Here are some key points to focus on when improving self-advocacy.
Start important conversations privately and respectfully.
We spend a lot of time talking about how to best approach authority figures. Usually, it’s best done privately, which could mean hanging around after class, going to office hours, or sending a text or email. And in written messages, begin with “Dear Ms.” or “Hi Mr.” and skip the emojis–you’re not texting your buddy.
It was hard at first, especially for my shy kid; but the more they practiced, the easier it got. By now, it’s become second nature for them to respectfully start conversations with their teachers, coaches, counselors, deans, and even the boss at work.
Know your rights in order to self-advocate effectively.
One of my sons has an Individualized Education Plan (IEP) Since fifth grade, he’s been attending his IEP meetings, and sharing his input on what accommodations work (or don’t work) for him.
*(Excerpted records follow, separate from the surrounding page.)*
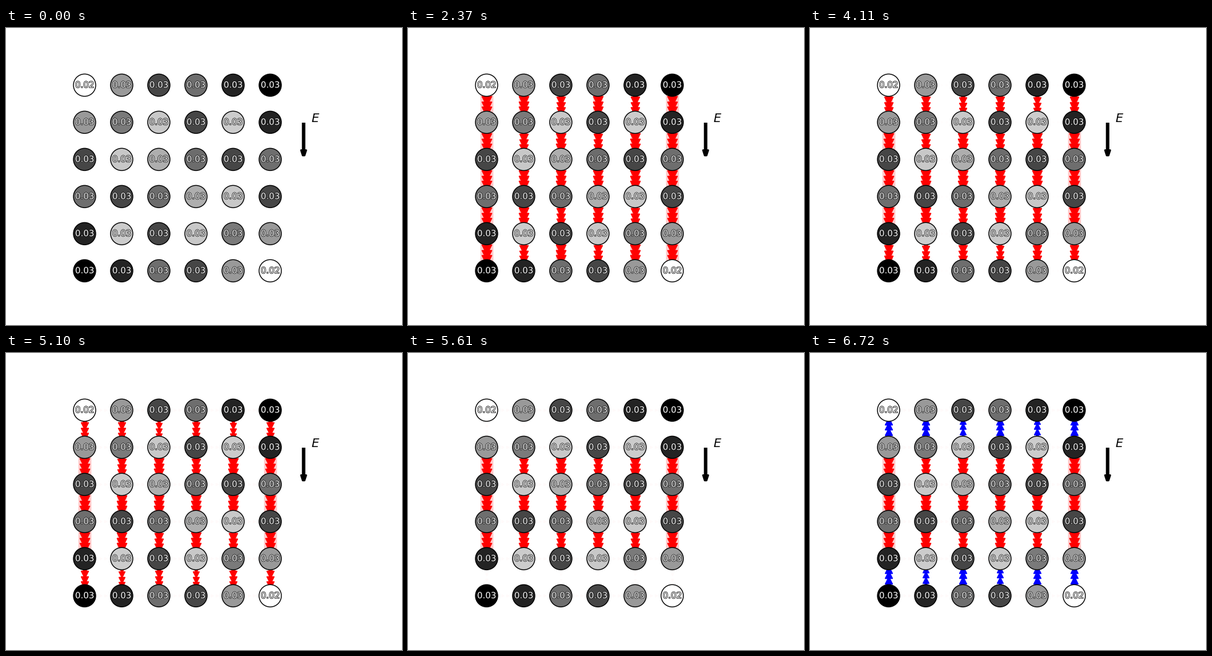
Write a matplotlib script that moves like this. It is 640 px wide and 480 px high and loops after 6750 ms.

```python
import numpy as np
import matplotlib.pyplot as plt
from matplotlib.animation import FuncAnimation
from matplotlib.patches import Circle
from matplotlib.patheffects import withStroke

W, H, DPI = 640, 480, 100
STEP_MS, FRAMES = 30, 225
N, GAP, X0, Y0, RADIUS = 6, 60, 127.0, 92.4, 18
PT = 72 / DPI  # points per pixel

# Grey levels of each ring, outermost first, from its light to its dark corner.
RINGS = [255, 153, 70, 110, 35, 0], [122, 200, 70, 204], [174, 108]

fig = plt.figure(figsize=(W / DPI, H / DPI), dpi=DPI)
ax = fig.add_axes([0, 0, 1, 1])
ax.set(xlim=(0, W), ylim=(H, 0))
ax.axis("off")


def node(row, col):
    return X0 + GAP * col, Y0 + GAP * row


def shade(row, col):
    ring = min(row, col, N - 1 - row, N - 1 - col)
    return RINGS[ring][abs(row - col)]


def base_current(row, col):
    """Strong side columns; inner ones alternate, more so away from the middle."""
    if col in (0, N - 1):
        return 1.03
    s = 2 - row
    return 0.6 + 0.15 / (1 + 5 * s * s) - 0.075 * s * (-1) ** (row + col)


def edge_factor(t):
    """Flow through the top and bottom bonds: it fades, then reverses."""
    return np.interp(t, [3690, 4110, 5100, 5610, 5820, 6720],
                     [1, .6, .25, .001, -.11, -.27])


def inner_factor(t):
    return np.interp(t, [390, 1050], [.97, 1])


class Bond:
    def __init__(self, start, end):
        xs, ys = zip(start, end)
        self.markers = "v^" if xs[0] == xs[1] else "><"
        self.band, = ax.plot(xs, ys, solid_capstyle="butt", zorder=1)
        self.heads, = ax.plot(np.linspace(*xs, 8), np.linspace(*ys, 8),
                              ls="none", zorder=2)

    def show(self, current, visible):
        size = abs(current)
        color = "red" if current > 0 else "blue"
        alpha = min(1, size / 0.1)
        self.band.set(color=color, lw=20.5 * PT * size, alpha=0.2 * alpha,
                      visible=visible)
        self.heads.set(color=color, alpha=alpha, visible=visible,
                       marker=self.markers[int(current < 0)],
                       markersize=16.3 * PT * size ** 0.2)


bonds = {(r, c): Bond(node(r, c), node(r + 1, c))
         for r in range(N - 1) for c in range(N)}
leaks = [Bond(node(r, c), node(r, c + 1))
         for r in range(N) for c in range(N - 1)]

for r in range(N):
    for c in range(N):
        x, y = node(r, c)
        level = shade(r, c)
        ax.add_patch(Circle((x, y), RADIUS, fc=str(level / 255),
                            ec="black", lw=1, zorder=3))
        ax.text(x, y, "0.02" if level == 255 else "0.03",
                color="white", size=10, ha="center", va="center", zorder=4,
                path_effects=[withStroke(linewidth=1, foreground="black")])

# Field direction
ax.plot([481, 481], [153.4, 200], color="black", lw=4, solid_capstyle="butt")
ax.fill([476.8, 485.2, 482.5, 479.5], [197.5, 197.5, 206, 206],
        fc="black", ec="black", lw=2, joinstyle="round")
ax.text(493, 152.4, "$E$", size=14)


def draw(frame):
    t = frame * STEP_MS
    flowing = frame > 0
    for (r, c), bond in bonds.items():
        factor = edge_factor if r in (0, N - 2) else inner_factor
        bond.show(base_current(r, c) * factor(t), flowing)
    for leak in leaks:
        leak.show(0.0012 * np.interp(t, [3700, 5100], [0, 1]), flowing)
    return []


anim = FuncAnimation(fig, draw, frames=FRAMES, interval=STEP_MS,
                     repeat=True, repeat_delay=0)
plt.show()
```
He knows he’s allowed extra time. He also knows he can refuse accommodations and advocated not to be taken out separately for certain testing.
By understanding his rights, he’s become more invested, more willing to speak up, and he’s even advocated for others.
Question out of curiosity, not for a better grade.
When you don’t understand or agree with something, resist the impulse to go to your teacher/coach, etc. in anger. And don’t whine, either. Instead, shift to a tone of curiosity and involvement.
I tell my kids a story about when I was in college. I got a B- on a history paper that I thought was pretty darn good. My TA gave no comments or explanation for the grade, so after class, I simply asked, “How could I have made this better, so I know for next time?”
When you respectfully ask your teacher to clarify a grade, you’re showing that you care, you’re invested in the class, and you want to do better.
And in my case, my TA reviewed the paper and did end up giving me a better grade (though you shouldn’t go in expecting that).
Suggest logical solutions.
As I talked about above, when my son missed out because of something outside of his control, he could have just accepted it. Instead, he thought about it and then put together some logical reasoning and solutions that worked out better for all involved.
The goal is to help your child not be reactionary, and instead rationally discuss how a situation can be improved.
Practice/Roleplay important conversations.
This may feel awkward at first, but practice does make perfect. It’s great to have your teen pretend to have a difficult conversation with you first, before having it with the teacher/coach, etc., particularly if they are feeling emotional. Also provide your child with some phrases that can get them through if they feel flustered such as, “I’m not sure if I’m understanding this right. Is it okay if I come back in the morning to discuss?” or “I appreciate your time, can we set up an appointment so I can talk to you about this.”
We always underscored that our children had the right to speak up for themselves and get the resources they needed to be successful. Needing help or clarification isn’t anything to be embarrassed about and it isn’t being pushy or overstepping your bounds.
Teaching my kids the necessary self-advocacy tools has been priceless during their teenage years. Not only has it made the high school experience a little smoother, but it’s great to watch your student stand up for their best interests.
Because there’s nobody better at knowing what he needs than my son, and it’s great to see him as his own number-one advocate.
This is a contributed post by Jacqueline Miller. When not worrying about her teens, Jacqueline Miller is writing about them. Find her recent work in Parenting Insider or on her website. Follow her on Facebook